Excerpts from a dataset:
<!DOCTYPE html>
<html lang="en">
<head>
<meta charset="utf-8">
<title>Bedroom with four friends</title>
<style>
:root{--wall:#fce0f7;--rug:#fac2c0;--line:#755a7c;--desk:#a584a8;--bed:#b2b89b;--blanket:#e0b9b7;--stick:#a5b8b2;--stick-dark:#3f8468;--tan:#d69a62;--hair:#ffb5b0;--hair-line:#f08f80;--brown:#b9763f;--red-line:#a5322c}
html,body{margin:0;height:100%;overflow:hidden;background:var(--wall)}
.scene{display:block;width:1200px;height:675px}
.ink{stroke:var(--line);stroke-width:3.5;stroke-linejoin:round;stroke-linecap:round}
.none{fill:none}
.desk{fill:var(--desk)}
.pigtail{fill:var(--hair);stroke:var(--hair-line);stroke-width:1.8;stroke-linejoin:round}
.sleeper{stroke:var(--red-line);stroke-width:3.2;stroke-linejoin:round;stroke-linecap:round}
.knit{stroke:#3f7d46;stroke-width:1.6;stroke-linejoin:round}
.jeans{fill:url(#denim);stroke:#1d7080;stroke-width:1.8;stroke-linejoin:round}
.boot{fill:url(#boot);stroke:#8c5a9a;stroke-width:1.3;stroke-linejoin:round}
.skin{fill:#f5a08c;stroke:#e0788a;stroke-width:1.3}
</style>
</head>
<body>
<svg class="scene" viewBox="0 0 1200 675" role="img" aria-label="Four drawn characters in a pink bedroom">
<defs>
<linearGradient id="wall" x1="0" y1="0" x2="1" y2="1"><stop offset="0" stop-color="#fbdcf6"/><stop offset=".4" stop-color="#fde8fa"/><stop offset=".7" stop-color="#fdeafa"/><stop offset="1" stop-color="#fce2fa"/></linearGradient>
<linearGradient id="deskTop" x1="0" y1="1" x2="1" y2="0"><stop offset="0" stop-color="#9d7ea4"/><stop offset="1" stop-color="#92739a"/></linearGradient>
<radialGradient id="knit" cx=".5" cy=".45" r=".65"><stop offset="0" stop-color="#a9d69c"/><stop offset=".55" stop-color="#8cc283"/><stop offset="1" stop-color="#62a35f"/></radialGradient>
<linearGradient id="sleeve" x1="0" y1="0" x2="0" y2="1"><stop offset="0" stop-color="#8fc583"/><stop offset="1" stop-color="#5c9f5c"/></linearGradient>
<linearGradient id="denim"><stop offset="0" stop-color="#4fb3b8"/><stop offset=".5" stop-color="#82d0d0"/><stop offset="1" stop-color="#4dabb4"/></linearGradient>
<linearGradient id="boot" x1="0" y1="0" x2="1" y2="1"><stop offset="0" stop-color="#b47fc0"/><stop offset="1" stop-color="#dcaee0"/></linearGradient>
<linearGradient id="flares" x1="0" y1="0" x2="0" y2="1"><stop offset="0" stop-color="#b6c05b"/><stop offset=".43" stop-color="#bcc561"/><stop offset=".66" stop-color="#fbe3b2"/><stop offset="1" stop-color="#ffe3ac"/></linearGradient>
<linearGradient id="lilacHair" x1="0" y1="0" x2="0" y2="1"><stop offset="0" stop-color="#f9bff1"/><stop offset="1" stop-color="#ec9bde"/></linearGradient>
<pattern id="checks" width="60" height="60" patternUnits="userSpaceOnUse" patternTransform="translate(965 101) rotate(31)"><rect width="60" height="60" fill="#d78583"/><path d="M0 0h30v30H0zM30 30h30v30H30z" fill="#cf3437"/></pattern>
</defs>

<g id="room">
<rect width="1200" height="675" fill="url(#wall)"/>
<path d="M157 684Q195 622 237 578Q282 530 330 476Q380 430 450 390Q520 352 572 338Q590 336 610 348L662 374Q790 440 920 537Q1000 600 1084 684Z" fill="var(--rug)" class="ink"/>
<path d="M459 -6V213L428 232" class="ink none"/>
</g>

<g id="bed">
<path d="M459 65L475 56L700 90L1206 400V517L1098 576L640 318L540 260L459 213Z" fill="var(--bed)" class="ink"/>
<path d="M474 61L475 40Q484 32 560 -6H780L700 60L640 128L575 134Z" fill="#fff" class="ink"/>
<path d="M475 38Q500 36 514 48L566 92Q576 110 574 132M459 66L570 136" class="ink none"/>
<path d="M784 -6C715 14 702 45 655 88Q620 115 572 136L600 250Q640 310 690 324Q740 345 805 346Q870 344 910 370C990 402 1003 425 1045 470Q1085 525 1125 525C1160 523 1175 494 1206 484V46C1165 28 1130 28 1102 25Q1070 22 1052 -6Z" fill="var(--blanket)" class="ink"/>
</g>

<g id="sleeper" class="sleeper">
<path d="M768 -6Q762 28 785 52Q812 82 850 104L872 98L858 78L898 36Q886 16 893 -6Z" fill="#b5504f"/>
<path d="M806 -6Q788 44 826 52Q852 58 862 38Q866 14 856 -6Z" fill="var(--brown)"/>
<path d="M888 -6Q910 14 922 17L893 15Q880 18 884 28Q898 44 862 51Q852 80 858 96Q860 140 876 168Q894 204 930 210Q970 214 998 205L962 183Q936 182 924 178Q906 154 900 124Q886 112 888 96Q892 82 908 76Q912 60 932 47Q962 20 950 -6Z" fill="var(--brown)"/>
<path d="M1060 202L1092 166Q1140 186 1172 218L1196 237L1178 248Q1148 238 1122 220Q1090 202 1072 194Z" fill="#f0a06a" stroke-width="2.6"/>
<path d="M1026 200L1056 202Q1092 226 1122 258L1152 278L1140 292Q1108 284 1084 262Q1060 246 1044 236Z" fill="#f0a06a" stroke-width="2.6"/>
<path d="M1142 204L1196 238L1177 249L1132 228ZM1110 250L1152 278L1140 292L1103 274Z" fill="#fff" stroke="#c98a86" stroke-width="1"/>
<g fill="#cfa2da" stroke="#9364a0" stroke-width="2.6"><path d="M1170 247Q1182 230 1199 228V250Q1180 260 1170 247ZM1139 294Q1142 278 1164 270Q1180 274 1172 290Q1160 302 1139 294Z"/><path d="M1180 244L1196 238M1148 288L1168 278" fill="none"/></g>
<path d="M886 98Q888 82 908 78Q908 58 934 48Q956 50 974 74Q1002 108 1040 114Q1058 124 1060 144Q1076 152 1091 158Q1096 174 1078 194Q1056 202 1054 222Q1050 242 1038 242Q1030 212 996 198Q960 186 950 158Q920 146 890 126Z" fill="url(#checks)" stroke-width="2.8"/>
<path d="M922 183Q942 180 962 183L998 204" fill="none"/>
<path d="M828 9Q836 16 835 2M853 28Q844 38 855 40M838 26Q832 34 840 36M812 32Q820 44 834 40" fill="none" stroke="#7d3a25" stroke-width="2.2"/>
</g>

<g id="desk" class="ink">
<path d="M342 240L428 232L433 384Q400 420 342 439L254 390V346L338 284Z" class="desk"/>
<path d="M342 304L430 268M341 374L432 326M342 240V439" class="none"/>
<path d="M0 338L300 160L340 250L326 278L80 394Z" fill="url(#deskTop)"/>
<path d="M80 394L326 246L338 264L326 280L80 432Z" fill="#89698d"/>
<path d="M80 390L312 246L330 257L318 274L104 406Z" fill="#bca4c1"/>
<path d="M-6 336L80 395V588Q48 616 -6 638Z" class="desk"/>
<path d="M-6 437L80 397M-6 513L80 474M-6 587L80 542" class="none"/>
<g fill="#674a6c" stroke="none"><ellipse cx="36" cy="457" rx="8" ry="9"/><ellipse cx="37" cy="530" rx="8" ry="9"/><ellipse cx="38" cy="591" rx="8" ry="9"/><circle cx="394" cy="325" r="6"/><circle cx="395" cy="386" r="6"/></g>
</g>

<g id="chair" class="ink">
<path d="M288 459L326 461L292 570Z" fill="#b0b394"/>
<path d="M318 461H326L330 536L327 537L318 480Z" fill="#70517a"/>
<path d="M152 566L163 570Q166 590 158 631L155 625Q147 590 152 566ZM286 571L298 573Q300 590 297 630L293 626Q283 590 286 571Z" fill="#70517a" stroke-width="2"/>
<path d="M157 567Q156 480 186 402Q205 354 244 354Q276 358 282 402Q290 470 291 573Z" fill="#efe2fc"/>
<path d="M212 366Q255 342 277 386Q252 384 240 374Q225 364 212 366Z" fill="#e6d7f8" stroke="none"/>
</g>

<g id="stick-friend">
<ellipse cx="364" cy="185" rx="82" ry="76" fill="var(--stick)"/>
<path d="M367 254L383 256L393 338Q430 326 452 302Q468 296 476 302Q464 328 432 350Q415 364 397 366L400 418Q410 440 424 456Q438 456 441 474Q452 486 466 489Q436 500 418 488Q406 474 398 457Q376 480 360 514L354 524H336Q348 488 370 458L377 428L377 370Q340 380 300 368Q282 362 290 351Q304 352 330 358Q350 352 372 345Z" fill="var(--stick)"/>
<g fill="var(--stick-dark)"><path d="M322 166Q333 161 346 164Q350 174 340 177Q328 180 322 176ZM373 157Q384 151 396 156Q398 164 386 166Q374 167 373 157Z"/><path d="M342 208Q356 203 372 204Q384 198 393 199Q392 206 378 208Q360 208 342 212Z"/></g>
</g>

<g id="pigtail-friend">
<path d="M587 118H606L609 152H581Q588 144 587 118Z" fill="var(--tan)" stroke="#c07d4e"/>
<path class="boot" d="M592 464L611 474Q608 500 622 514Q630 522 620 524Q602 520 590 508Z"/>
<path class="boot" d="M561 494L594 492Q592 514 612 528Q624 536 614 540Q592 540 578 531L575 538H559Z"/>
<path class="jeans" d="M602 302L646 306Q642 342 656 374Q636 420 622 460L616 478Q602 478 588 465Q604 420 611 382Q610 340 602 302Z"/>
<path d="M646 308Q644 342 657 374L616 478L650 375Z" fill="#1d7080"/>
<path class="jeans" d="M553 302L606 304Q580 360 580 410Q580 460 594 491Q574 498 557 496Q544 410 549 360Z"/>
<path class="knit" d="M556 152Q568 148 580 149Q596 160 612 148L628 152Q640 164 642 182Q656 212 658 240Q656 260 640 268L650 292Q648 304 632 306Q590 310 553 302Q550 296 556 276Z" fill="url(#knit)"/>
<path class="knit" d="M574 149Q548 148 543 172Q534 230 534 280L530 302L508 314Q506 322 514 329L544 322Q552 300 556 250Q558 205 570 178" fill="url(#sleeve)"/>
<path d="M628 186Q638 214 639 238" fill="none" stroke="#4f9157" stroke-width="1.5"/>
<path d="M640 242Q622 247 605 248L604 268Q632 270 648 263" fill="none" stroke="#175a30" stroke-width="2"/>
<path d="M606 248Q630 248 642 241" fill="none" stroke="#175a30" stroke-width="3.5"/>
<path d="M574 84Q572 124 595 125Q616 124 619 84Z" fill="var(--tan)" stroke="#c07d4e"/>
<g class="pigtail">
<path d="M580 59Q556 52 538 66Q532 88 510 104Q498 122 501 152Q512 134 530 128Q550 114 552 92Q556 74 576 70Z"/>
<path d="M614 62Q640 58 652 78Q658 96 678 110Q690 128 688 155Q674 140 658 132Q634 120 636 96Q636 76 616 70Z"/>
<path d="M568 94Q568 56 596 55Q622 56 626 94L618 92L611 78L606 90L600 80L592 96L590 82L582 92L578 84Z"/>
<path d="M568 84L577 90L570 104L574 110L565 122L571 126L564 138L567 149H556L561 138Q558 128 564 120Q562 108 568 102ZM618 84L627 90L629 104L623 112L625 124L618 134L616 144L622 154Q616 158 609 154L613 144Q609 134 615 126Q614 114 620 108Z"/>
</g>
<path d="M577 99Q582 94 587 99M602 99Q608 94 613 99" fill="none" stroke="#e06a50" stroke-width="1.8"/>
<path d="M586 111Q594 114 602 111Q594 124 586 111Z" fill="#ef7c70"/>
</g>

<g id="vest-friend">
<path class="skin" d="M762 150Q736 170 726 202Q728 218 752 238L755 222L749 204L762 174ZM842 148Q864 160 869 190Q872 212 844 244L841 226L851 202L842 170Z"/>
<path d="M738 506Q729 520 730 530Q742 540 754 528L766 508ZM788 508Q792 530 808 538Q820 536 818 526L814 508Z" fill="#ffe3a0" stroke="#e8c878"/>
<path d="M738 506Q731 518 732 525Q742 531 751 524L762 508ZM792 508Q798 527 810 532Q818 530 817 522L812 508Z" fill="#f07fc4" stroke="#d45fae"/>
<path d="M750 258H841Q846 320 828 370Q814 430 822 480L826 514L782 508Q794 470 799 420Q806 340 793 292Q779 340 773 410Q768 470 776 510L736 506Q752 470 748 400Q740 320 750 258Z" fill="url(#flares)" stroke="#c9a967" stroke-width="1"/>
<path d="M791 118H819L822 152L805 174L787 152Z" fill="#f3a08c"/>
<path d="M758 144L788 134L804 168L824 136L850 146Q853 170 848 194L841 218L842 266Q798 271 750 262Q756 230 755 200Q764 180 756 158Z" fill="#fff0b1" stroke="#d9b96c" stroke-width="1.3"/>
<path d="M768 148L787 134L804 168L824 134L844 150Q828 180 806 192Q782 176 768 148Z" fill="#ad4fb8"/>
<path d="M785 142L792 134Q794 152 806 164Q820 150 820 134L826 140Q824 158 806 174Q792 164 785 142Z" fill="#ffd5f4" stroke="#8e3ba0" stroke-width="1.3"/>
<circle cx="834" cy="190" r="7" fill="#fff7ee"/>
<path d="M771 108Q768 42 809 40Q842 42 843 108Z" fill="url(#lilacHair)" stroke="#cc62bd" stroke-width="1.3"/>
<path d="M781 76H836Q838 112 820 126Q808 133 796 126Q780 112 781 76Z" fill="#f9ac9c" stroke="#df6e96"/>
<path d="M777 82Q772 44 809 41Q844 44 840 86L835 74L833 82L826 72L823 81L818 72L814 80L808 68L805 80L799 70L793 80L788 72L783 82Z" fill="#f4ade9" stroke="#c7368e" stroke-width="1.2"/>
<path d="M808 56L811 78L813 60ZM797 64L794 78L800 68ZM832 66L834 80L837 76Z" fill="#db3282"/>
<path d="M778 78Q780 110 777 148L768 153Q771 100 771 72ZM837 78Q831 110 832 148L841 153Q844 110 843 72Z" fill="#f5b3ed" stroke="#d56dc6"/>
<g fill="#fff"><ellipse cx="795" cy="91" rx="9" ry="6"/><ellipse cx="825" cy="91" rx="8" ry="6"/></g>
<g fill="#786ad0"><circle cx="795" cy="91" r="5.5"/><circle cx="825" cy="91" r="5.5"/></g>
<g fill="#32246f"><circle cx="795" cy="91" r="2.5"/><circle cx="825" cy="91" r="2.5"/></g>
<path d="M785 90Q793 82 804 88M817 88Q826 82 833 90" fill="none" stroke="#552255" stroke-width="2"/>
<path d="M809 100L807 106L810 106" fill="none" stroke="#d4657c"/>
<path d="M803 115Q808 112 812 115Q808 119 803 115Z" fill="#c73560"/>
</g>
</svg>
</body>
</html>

* * *

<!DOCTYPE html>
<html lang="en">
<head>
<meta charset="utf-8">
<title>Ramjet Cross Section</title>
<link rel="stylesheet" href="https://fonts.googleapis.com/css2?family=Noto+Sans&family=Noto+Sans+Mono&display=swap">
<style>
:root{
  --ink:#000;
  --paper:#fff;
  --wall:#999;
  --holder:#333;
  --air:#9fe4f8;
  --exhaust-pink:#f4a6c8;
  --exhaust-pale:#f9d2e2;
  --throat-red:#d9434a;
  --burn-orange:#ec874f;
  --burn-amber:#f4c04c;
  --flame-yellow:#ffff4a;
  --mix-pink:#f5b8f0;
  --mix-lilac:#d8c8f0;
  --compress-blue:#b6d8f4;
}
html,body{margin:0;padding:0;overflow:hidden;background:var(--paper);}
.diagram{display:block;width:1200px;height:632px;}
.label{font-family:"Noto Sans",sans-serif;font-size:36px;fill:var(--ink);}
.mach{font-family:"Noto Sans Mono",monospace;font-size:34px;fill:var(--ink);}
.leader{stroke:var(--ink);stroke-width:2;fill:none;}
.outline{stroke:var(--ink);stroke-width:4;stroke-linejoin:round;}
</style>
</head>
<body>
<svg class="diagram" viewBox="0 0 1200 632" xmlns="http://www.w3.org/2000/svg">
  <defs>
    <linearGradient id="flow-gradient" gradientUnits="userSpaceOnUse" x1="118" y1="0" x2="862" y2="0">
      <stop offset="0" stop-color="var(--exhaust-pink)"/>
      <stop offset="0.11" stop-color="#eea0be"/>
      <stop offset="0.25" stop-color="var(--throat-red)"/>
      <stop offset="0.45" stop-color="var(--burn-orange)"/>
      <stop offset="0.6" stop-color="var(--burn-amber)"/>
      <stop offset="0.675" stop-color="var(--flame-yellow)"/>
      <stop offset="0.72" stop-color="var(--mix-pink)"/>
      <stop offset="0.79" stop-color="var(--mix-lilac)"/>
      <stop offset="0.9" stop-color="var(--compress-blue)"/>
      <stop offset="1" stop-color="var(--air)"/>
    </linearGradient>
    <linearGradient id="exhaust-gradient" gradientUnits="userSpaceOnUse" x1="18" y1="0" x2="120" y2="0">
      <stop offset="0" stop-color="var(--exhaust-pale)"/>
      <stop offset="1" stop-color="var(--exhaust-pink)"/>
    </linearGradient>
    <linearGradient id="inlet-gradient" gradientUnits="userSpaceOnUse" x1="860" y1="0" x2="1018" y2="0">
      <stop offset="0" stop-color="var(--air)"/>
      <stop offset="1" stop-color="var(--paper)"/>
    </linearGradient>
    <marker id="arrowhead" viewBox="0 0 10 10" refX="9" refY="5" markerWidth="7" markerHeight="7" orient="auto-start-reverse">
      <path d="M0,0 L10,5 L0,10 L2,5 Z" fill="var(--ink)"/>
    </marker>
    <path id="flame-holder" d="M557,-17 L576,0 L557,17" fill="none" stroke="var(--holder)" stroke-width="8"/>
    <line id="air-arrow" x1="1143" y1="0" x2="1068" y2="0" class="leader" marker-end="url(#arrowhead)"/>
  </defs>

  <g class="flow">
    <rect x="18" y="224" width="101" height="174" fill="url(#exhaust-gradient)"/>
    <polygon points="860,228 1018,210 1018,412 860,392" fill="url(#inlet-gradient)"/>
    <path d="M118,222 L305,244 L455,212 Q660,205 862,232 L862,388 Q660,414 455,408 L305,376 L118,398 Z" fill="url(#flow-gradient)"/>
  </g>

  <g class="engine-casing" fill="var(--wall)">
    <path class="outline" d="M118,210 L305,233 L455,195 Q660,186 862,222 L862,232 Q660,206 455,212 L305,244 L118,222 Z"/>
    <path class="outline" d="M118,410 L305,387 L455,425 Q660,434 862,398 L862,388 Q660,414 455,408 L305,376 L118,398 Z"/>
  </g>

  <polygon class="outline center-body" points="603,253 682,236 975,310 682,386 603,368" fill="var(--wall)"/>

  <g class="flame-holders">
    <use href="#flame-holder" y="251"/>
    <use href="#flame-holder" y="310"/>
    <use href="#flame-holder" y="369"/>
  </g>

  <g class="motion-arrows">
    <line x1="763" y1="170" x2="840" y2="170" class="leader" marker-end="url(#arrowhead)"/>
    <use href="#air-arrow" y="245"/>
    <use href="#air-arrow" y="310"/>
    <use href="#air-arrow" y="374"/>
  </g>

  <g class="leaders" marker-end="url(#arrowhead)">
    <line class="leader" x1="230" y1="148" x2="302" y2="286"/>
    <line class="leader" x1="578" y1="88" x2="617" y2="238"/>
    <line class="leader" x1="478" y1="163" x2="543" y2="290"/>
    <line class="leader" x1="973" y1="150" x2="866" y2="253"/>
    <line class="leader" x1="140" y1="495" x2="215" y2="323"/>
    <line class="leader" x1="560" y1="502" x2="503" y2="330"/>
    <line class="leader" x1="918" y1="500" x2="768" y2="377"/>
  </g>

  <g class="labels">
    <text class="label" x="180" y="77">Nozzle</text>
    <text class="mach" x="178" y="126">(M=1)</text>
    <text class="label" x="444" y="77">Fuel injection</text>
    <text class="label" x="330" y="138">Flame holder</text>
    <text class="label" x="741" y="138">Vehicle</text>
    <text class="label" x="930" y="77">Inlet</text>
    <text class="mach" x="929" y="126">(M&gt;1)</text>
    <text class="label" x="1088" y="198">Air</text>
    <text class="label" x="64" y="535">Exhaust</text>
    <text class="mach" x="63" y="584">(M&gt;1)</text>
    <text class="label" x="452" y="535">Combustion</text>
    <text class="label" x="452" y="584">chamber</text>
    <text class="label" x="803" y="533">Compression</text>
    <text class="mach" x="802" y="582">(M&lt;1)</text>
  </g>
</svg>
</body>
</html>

:: WORK ITEM ::
The output should be exactly the lines above from the line containing "304L430 268M341 374L432" to the line containing "336L80 395V588Q48 616", inclusive, with no other lines.

:: EXERCISE SOLUTION ::
<path d="M342 304L430 268M341 374L432 326M342 240V439" class="none"/>
<path d="M0 338L300 160L340 250L326 278L80 394Z" fill="url(#deskTop)"/>
<path d="M80 394L326 246L338 264L326 280L80 432Z" fill="#89698d"/>
<path d="M80 390L312 246L330 257L318 274L104 406Z" fill="#bca4c1"/>
<path d="M-6 336L80 395V588Q48 616 -6 638Z" class="desk"/>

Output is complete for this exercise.